The task of restoring Cliveden to glory was taken up next by the fourth mistress of Livingstone's account, Harriet, Duchess of Sutherland. She was the granddaughter of the famed Georgiana, Duchess of Devonshire, and she and her husband, George Granville, the 2nd Duke of Sutherland, bought Cliveden in 1849 from George Warrander, who'd commissioned architect William Burn to do extensive work on the house – all of which came undone when Cliveden once more burned to the ground. This time, 1849, the house burned in a blaze so bright Queen Victoria could see it from Windsor five miles away. The Duchess, for whom Livingstone shows a quite clear affection (“Majesty came easy to Harriet,” she writes), was determined to rebuild.
The splendid inheritance of all that rebuilding eventually came into the charge of the fifth and last of Livingstone's chatelaines, Nancy Astor, who was “forthright and fierce” and who would later become the first woman to sit in Parliament. William Astor had given Cliveden to his son and daughter-in-law as a wedding present in 1906, and at the outbreak of the First World War, it was converted into a hospital for wounded soldiers, its glamor “for now, overlaid by the grit of modern war, the ornamental replaced by the functional.”

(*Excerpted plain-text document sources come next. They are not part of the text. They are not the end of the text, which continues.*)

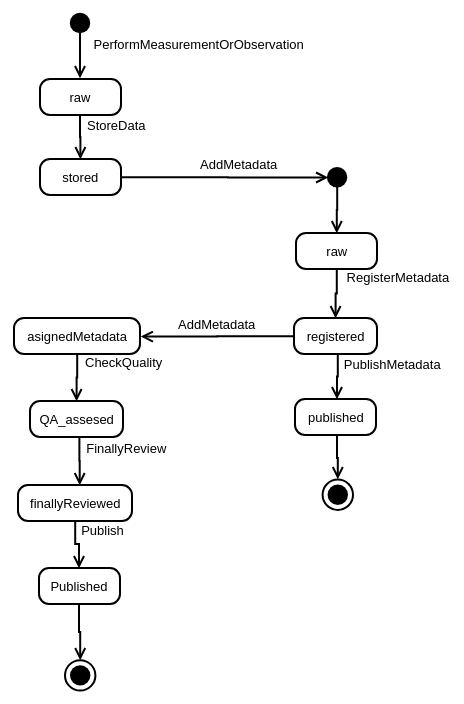
<!DOCTYPE html>
<html lang="en">
<head>
<meta charset="utf-8">
<title>Data and metadata state diagram</title>
<style>
:root { --ink: #000; --paper: #fff; }
* { box-sizing: border-box; }
html, body { margin: 0; background: var(--paper); }
.diagram {
  position: relative; width: 464px; height: 704px; overflow: hidden;
  background: var(--paper); color: var(--ink);
  font: 13px/16px "Liberation Sans", Arial, sans-serif;
}
.connectors { position: absolute; inset: 0; display: block; }
.connectors .flow { fill: none; stroke: var(--ink); stroke-width: 2; }
.connectors .ring { fill: var(--paper); stroke: var(--ink); stroke-width: 2; }
.state, .label { position: absolute; left: var(--x); top: var(--y); white-space: nowrap; }
.state {
  width: var(--w); height: 38px; padding-top: 2px;
  display: flex; align-items: center; justify-content: center;
  border: 2px solid var(--ink); border-radius: 11px; background: var(--paper);
}
</style>
</head>
<body>
<main class="diagram">
  <svg class="connectors" width="464" height="704" viewBox="0 0 464 704" aria-hidden="true">
    <defs>
      <marker id="arrow" markerUnits="userSpaceOnUse" markerWidth="14" markerHeight="14" refX="11" refY="7" orient="auto">
        <path d="M1 2 L11 7 L1 12" fill="none" stroke="#000" stroke-width="2"/>
      </marker>
      <g id="final-state">
        <circle class="ring" r="15.2"/>
        <circle r="10.2"/>
      </g>
    </defs>
    <g class="flow" marker-end="url(#arrow)">
      <path marker-end="url(#arrow)" d="M80 23V76"/>
      <path marker-end="url(#arrow)" d="M80 115V137H80.4V157"/>
      <path marker-end="url(#arrow)" d="M121 177.2H228V177.5H326"/>
      <path marker-end="url(#arrow)" d="M337.2 178V210H336.8V231"/>
      <path marker-end="url(#arrow)" d="M336.8 269V293.5H335.6V316"/>
      <path marker-end="url(#arrow)" d="M295 336.2H217V336.6H143"/>
      <path marker-end="url(#arrow)" d="M337.8 354V376.5H337V397"/>
      <path marker-end="url(#arrow)" d="M337 435V458H337.8V477"/>
      <path marker-end="url(#arrow)" d="M77.2 354V377.5H76.6V399"/>
      <path marker-end="url(#arrow)" d="M79.4 437V461H79.7V483"/>
      <path marker-end="url(#arrow)" d="M75.2 520V544H79V566"/>
      <path marker-end="url(#arrow)" d="M79 603V632H80.2V658"/>
    </g>
    <circle cx="80" cy="23" r="10.2"/>
    <circle cx="337.1" cy="177.3" r="10.2"/>
    <use href="#final-state" x="337.8" y="494.8"/>
    <use href="#final-state" x="80.2" y="675.4"/>
  </svg>

  <div class="state" style="--x:38.5px;--y:78px;--w:83px">raw</div>
  <div class="state" style="--x:38.8px;--y:158px;--w:83px">stored</div>
  <div class="state" style="--x:295.3px;--y:232px;--w:83px">raw</div>
  <div class="state" style="--x:293.4px;--y:317px;--w:84.4px">registered</div>
  <div class="state" style="--x:294.4px;--y:398px;--w:83px">published</div>
  <div class="state" style="--x:12.8px;--y:317px;--w:128.6px">asignedMetadata</div>
  <div class="state" style="--x:29.3px;--y:400px;--w:94.7px">QA_assesed</div>
  <div class="state" style="--x:17.2px;--y:483.6px;--w:116.2px">finallyReviewed</div>
  <div class="state" style="--x:37.5px;--y:567px;--w:83px">Published</div>

  <span class="label" style="--x:93.5px;--y:37px">PerformMeasurementOrObservation</span>
  <span class="label" style="--x:87px;--y:118px">StoreData</span>
  <span class="label" style="--x:200px;--y:157px">AddMetadata</span>
  <span class="label" style="--x:346.6px;--y:270px">RegisterMetadata</span>
  <span class="label" style="--x:178px;--y:317px">AddMetadata</span>
  <span class="label" style="--x:343.8px;--y:357px">PublishMetadata</span>
  <span class="label" style="--x:85px;--y:355px">CheckQuality</span>
  <span class="label" style="--x:86.2px;--y:441px">FinallyReview</span>
  <span class="label" style="--x:81.2px;--y:523px">Publish</span>
</main>
</body>
</html>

In the post-war years, the house played host to the Nancy Astor's infamous “Cliveden set,” and in 1963 it played a part in the “Profumo affair” that brought down the conservative government of the day. Even in Livingstone's boisterous account, however, it becomes obvious in these final pages that Cliveden has entered a relatively quiet old age.
The place was donated to the National Trust and is now a luxury hotel owned by Livingstone and her husband, who spend every day amidst the artful jumble of centuries, “where past and present are woven together: where 20th-century wiring runs underground along 16th-century tunnels, service bells from the 19th century hang from the wall above Wi-Fi boxes, and a swimming pool from the 1950s sits within a garden landscaped in the 1700s.”
Ballantine Books has given The Mistresses of Cliveden a suitably opulent design, with heavy-stock pages, rubricated chapter headings, and glorious full-color portraits of the five remarkable women who safeguarded a great house through fire, rebellion, plague, and war. Like Cliveden itself, it's nice to think those five have earned some peace and quiet at last.